Dataset excerpts:
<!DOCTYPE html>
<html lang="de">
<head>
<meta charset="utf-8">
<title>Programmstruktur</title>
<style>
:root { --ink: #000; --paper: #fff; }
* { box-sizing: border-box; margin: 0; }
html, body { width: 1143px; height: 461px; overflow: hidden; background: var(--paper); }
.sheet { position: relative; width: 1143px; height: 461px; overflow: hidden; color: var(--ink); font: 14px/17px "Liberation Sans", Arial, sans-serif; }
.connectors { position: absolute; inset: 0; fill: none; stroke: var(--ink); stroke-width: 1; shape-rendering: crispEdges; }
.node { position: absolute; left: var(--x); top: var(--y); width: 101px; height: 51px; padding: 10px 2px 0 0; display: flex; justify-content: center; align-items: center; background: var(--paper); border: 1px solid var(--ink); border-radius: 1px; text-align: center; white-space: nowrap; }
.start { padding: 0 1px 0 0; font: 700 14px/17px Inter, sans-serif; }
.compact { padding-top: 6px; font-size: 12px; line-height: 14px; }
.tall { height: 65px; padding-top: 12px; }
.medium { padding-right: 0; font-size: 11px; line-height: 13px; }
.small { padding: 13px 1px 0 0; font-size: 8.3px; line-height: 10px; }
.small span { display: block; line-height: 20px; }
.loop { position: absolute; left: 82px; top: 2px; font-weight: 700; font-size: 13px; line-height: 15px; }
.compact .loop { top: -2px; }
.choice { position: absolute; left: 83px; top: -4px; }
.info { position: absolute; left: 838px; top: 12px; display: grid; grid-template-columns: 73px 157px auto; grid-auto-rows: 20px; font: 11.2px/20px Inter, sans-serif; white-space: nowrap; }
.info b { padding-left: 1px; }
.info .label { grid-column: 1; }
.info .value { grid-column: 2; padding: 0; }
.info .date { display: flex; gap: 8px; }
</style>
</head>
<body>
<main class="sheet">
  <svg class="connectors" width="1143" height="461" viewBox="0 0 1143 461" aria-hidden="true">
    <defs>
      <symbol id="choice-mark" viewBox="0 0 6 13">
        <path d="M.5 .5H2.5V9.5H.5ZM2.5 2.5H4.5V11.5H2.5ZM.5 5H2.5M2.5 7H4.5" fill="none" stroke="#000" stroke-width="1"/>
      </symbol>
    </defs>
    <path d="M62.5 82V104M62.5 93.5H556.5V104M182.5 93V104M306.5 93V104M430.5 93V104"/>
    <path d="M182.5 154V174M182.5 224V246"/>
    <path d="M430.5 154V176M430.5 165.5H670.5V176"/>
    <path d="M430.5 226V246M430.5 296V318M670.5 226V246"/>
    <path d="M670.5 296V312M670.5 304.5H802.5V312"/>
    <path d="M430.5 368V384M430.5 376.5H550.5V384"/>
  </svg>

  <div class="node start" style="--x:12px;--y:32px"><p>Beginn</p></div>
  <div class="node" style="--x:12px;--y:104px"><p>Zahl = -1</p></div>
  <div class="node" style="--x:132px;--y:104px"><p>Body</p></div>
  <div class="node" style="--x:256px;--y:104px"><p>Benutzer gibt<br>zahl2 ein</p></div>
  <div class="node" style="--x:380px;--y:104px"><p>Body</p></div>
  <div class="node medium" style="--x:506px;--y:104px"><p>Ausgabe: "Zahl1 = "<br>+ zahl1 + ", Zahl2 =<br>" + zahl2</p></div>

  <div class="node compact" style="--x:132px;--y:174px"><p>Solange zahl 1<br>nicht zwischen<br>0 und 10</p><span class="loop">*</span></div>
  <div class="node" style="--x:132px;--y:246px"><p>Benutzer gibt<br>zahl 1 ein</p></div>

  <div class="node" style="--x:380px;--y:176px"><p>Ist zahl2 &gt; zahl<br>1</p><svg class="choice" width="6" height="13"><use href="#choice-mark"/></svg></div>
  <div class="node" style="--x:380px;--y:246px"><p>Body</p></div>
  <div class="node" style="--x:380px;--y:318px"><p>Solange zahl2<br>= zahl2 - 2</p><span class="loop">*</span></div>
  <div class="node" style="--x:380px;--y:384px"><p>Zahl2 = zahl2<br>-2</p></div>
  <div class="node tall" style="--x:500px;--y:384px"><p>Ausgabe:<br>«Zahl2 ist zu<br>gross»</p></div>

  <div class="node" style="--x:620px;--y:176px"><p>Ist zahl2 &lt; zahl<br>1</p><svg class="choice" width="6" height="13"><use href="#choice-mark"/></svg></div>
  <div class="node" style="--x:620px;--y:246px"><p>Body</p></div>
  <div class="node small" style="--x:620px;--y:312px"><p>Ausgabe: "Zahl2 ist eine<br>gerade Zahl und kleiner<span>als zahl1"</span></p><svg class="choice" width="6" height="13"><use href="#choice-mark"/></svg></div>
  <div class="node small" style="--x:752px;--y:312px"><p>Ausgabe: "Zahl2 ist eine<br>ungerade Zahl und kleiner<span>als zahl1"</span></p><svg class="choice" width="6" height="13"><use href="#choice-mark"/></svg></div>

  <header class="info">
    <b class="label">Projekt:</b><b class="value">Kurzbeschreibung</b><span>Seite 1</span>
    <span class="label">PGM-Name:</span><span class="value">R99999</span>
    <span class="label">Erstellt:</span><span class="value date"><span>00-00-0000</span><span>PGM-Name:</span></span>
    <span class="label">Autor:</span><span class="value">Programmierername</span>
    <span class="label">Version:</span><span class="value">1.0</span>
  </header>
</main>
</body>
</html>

### EXERCISE DETAILS
Each line of the records above should be copied exactly.

### TASK RESPONSE
<!DOCTYPE html>
<html lang="de">
<head>
<meta charset="utf-8">
<title>Programmstruktur</title>
<style>
:root { --ink: #000; --paper: #fff; }
* { box-sizing: border-box; margin: 0; }
html, body { width: 1143px; height: 461px; overflow: hidden; background: var(--paper); }
.sheet { position: relative; width: 1143px; height: 461px; overflow: hidden; color: var(--ink); font: 14px/17px "Liberation Sans", Arial, sans-serif; }
.connectors { position: absolute; inset: 0; fill: none; stroke: var(--ink); stroke-width: 1; shape-rendering: crispEdges; }
.node { position: absolute; left: var(--x); top: var(--y); width: 101px; height: 51px; padding: 10px 2px 0 0; display: flex; justify-content: center; align-items: center; background: var(--paper); border: 1px solid var(--ink); border-radius: 1px; text-align: center; white-space: nowrap; }
.start { padding: 0 1px 0 0; font: 700 14px/17px Inter, sans-serif; }
.compact { padding-top: 6px; font-size: 12px; line-height: 14px; }
.tall { height: 65px; padding-top: 12px; }
.medium { padding-right: 0; font-size: 11px; line-height: 13px; }
.small { padding: 13px 1px 0 0; font-size: 8.3px; line-height: 10px; }
.small span { display: block; line-height: 20px; }
.loop { position: absolute; left: 82px; top: 2px; font-weight: 700; font-size: 13px; line-height: 15px; }
.compact .loop { top: -2px; }
.choice { position: absolute; left: 83px; top: -4px; }
.info { position: absolute; left: 838px; top: 12px; display: grid; grid-template-columns: 73px 157px auto; grid-auto-rows: 20px; font: 11.2px/20px Inter, sans-serif; white-space: nowrap; }
.info b { padding-left: 1px; }
.info .label { grid-column: 1; }
.info .value { grid-column: 2; padding: 0; }
.info .date { display: flex; gap: 8px; }
</style>
</head>
<body>
<main class="sheet">
  <svg class="connectors" width="1143" height="461" viewBox="0 0 1143 461" aria-hidden="true">
    <defs>
      <symbol id="choice-mark" viewBox="0 0 6 13">
        <path d="M.5 .5H2.5V9.5H.5ZM2.5 2.5H4.5V11.5H2.5ZM.5 5H2.5M2.5 7H4.5" fill="none" stroke="#000" stroke-width="1"/>
      </symbol>
    </defs>
    <path d="M62.5 82V104M62.5 93.5H556.5V104M182.5 93V104M306.5 93V104M430.5 93V104"/>
    <path d="M182.5 154V174M182.5 224V246"/>
    <path d="M430.5 154V176M430.5 165.5H670.5V176"/>
    <path d="M430.5 226V246M430.5 296V318M670.5 226V246"/>
    <path d="M670.5 296V312M670.5 304.5H802.5V312"/>
    <path d="M430.5 368V384M430.5 376.5H550.5V384"/>
  </svg>

  <div class="node start" style="--x:12px;--y:32px"><p>Beginn</p></div>
  <div class="node" style="--x:12px;--y:104px"><p>Zahl = -1</p></div>
  <div class="node" style="--x:132px;--y:104px"><p>Body</p></div>
  <div class="node" style="--x:256px;--y:104px"><p>Benutzer gibt<br>zahl2 ein</p></div>
  <div class="node" style="--x:380px;--y:104px"><p>Body</p></div>
  <div class="node medium" style="--x:506px;--y:104px"><p>Ausgabe: "Zahl1 = "<br>+ zahl1 + ", Zahl2 =<br>" + zahl2</p></div>

  <div class="node compact" style="--x:132px;--y:174px"><p>Solange zahl 1<br>nicht zwischen<br>0 und 10</p><span class="loop">*</span></div>
  <div class="node" style="--x:132px;--y:246px"><p>Benutzer gibt<br>zahl 1 ein</p></div>

  <div class="node" style="--x:380px;--y:176px"><p>Ist zahl2 &gt; zahl<br>1</p><svg class="choice" width="6" height="13"><use href="#choice-mark"/></svg></div>
  <div class="node" style="--x:380px;--y:246px"><p>Body</p></div>
  <div class="node" style="--x:380px;--y:318px"><p>Solange zahl2<br>= zahl2 - 2</p><span class="loop">*</span></div>
  <div class="node" style="--x:380px;--y:384px"><p>Zahl2 = zahl2<br>-2</p></div>
  <div class="node tall" style="--x:500px;--y:384px"><p>Ausgabe:<br>«Zahl2 ist zu<br>gross»</p></div>

  <div class="node" style="--x:620px;--y:176px"><p>Ist zahl2 &lt; zahl<br>1</p><svg class="choice" width="6" height="13"><use href="#choice-mark"/></svg></div>
  <div class="node" style="--x:620px;--y:246px"><p>Body</p></div>
  <div class="node small" style="--x:620px;--y:312px"><p>Ausgabe: "Zahl2 ist eine<br>gerade Zahl und kleiner<span>als zahl1"</span></p><svg class="choice" width="6" height="13"><use href="#choice-mark"/></svg></div>
  <div class="node small" style="--x:752px;--y:312px"><p>Ausgabe: "Zahl2 ist eine<br>ungerade Zahl und kleiner<span>als zahl1"</span></p><svg class="choice" width="6" height="13"><use href="#choice-mark"/></svg></div>

  <header class="info">
    <b class="label">Projekt:</b><b class="value">Kurzbeschreibung</b><span>Seite 1</span>
    <span class="label">PGM-Name:</span><span class="value">R99999</span>
    <span class="label">Erstellt:</span><span class="value date"><span>00-00-0000</span><span>PGM-Name:</span></span>
    <span class="label">Autor:</span><span class="value">Programmierername</span>
    <span class="label">Version:</span><span class="value">1.0</span>
  </header>
</main>
</body>
</html>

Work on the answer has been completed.